[Opening Records section]
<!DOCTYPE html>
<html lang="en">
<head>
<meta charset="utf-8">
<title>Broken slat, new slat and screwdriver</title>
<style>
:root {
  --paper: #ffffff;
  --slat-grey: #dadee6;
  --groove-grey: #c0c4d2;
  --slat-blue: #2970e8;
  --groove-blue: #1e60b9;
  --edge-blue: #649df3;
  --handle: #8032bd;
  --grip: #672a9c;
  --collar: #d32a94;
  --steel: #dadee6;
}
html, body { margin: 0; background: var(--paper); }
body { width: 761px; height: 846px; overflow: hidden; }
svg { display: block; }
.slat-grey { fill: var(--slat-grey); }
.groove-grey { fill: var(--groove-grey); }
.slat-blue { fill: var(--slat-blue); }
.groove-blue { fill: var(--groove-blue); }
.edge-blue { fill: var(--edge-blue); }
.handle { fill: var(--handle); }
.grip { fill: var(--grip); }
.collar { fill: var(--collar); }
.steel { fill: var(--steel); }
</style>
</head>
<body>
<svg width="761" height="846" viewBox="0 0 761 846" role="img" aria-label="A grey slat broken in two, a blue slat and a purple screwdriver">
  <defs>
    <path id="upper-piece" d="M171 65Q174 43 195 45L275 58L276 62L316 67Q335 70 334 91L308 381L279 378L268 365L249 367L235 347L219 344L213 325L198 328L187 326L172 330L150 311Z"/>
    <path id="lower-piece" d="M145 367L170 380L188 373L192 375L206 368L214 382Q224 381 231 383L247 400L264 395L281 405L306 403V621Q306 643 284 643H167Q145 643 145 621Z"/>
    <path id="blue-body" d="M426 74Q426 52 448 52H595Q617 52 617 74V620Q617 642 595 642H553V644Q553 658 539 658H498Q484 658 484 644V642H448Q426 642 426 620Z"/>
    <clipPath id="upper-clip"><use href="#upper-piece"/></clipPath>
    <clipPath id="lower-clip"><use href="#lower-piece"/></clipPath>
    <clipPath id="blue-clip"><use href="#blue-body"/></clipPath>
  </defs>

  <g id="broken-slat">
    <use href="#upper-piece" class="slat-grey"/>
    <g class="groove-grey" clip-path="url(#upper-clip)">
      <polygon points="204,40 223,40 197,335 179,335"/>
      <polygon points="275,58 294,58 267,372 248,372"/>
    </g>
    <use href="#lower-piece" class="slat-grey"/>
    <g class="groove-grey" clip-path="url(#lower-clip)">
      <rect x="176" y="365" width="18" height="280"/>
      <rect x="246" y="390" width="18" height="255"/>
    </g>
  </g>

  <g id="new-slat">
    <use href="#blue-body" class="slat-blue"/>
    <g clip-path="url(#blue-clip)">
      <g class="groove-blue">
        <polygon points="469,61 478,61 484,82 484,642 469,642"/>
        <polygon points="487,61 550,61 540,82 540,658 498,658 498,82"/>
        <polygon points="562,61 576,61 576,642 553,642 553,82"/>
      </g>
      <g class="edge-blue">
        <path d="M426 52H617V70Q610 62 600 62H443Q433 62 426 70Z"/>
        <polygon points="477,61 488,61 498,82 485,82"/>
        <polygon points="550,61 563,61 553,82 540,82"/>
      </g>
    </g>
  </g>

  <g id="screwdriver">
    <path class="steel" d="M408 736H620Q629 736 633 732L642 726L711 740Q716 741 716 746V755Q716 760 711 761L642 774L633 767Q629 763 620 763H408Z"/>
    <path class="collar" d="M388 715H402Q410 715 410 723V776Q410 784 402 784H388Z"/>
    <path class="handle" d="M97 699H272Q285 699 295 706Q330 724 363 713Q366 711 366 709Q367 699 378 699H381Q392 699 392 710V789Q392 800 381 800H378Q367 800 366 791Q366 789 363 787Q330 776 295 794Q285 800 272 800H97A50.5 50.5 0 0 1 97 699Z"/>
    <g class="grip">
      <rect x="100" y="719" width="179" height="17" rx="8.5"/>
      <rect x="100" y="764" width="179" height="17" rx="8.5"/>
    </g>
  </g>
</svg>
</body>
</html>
[Closing Records section]
Exercise prompt:
Copy out every entry, keeping each line exactly as it is.

Answer box:
<!DOCTYPE html>
<html lang="en">
<head>
<meta charset="utf-8">
<title>Broken slat, new slat and screwdriver</title>
<style>
:root {
  --paper: #ffffff;
  --slat-grey: #dadee6;
  --groove-grey: #c0c4d2;
  --slat-blue: #2970e8;
  --groove-blue: #1e60b9;
  --edge-blue: #649df3;
  --handle: #8032bd;
  --grip: #672a9c;
  --collar: #d32a94;
  --steel: #dadee6;
}
html, body { margin: 0; background: var(--paper); }
body { width: 761px; height: 846px; overflow: hidden; }
svg { display: block; }
.slat-grey { fill: var(--slat-grey); }
.groove-grey { fill: var(--groove-grey); }
.slat-blue { fill: var(--slat-blue); }
.groove-blue { fill: var(--groove-blue); }
.edge-blue { fill: var(--edge-blue); }
.handle { fill: var(--handle); }
.grip { fill: var(--grip); }
.collar { fill: var(--collar); }
.steel { fill: var(--steel); }
</style>
</head>
<body>
<svg width="761" height="846" viewBox="0 0 761 846" role="img" aria-label="A grey slat broken in two, a blue slat and a purple screwdriver">
  <defs>
    <path id="upper-piece" d="M171 65Q174 43 195 45L275 58L276 62L316 67Q335 70 334 91L308 381L279 378L268 365L249 367L235 347L219 344L213 325L198 328L187 326L172 330L150 311Z"/>
    <path id="lower-piece" d="M145 367L170 380L188 373L192 375L206 368L214 382Q224 381 231 383L247 400L264 395L281 405L306 403V621Q306 643 284 643H167Q145 643 145 621Z"/>
    <path id="blue-body" d="M426 74Q426 52 448 52H595Q617 52 617 74V620Q617 642 595 642H553V644Q553 658 539 658H498Q484 658 484 644V642H448Q426 642 426 620Z"/>
    <clipPath id="upper-clip"><use href="#upper-piece"/></clipPath>
    <clipPath id="lower-clip"><use href="#lower-piece"/></clipPath>
    <clipPath id="blue-clip"><use href="#blue-body"/></clipPath>
  </defs>

  <g id="broken-slat">
    <use href="#upper-piece" class="slat-grey"/>
    <g class="groove-grey" clip-path="url(#upper-clip)">
      <polygon points="204,40 223,40 197,335 179,335"/>
      <polygon points="275,58 294,58 267,372 248,372"/>
    </g>
    <use href="#lower-piece" class="slat-grey"/>
    <g class="groove-grey" clip-path="url(#lower-clip)">
      <rect x="176" y="365" width="18" height="280"/>
      <rect x="246" y="390" width="18" height="255"/>
    </g>
  </g>

  <g id="new-slat">
    <use href="#blue-body" class="slat-blue"/>
    <g clip-path="url(#blue-clip)">
      <g class="groove-blue">
        <polygon points="469,61 478,61 484,82 484,642 469,642"/>
        <polygon points="487,61 550,61 540,82 540,658 498,658 498,82"/>
        <polygon points="562,61 576,61 576,642 553,642 553,82"/>
      </g>
      <g class="edge-blue">
        <path d="M426 52H617V70Q610 62 600 62H443Q433 62 426 70Z"/>
        <polygon points="477,61 488,61 498,82 485,82"/>
        <polygon points="550,61 563,61 553,82 540,82"/>
      </g>
    </g>
  </g>

  <g id="screwdriver">
    <path class="steel" d="M408 736H620Q629 736 633 732L642 726L711 740Q716 741 716 746V755Q716 760 711 761L642 774L633 767Q629 763 620 763H408Z"/>
    <path class="collar" d="M388 715H402Q410 715 410 723V776Q410 784 402 784H388Z"/>
    <path class="handle" d="M97 699H272Q285 699 295 706Q330 724 363 713Q366 711 366 709Q367 699 378 699H381Q392 699 392 710V789Q392 800 381 800H378Q367 800 366 791Q366 789 363 787Q330 776 295 794Q285 800 272 800H97A50.5 50.5 0 0 1 97 699Z"/>
    <g class="grip">
      <rect x="100" y="719" width="179" height="17" rx="8.5"/>
      <rect x="100" y="764" width="179" height="17" rx="8.5"/>
    </g>
  </g>
</svg>
</body>
</html>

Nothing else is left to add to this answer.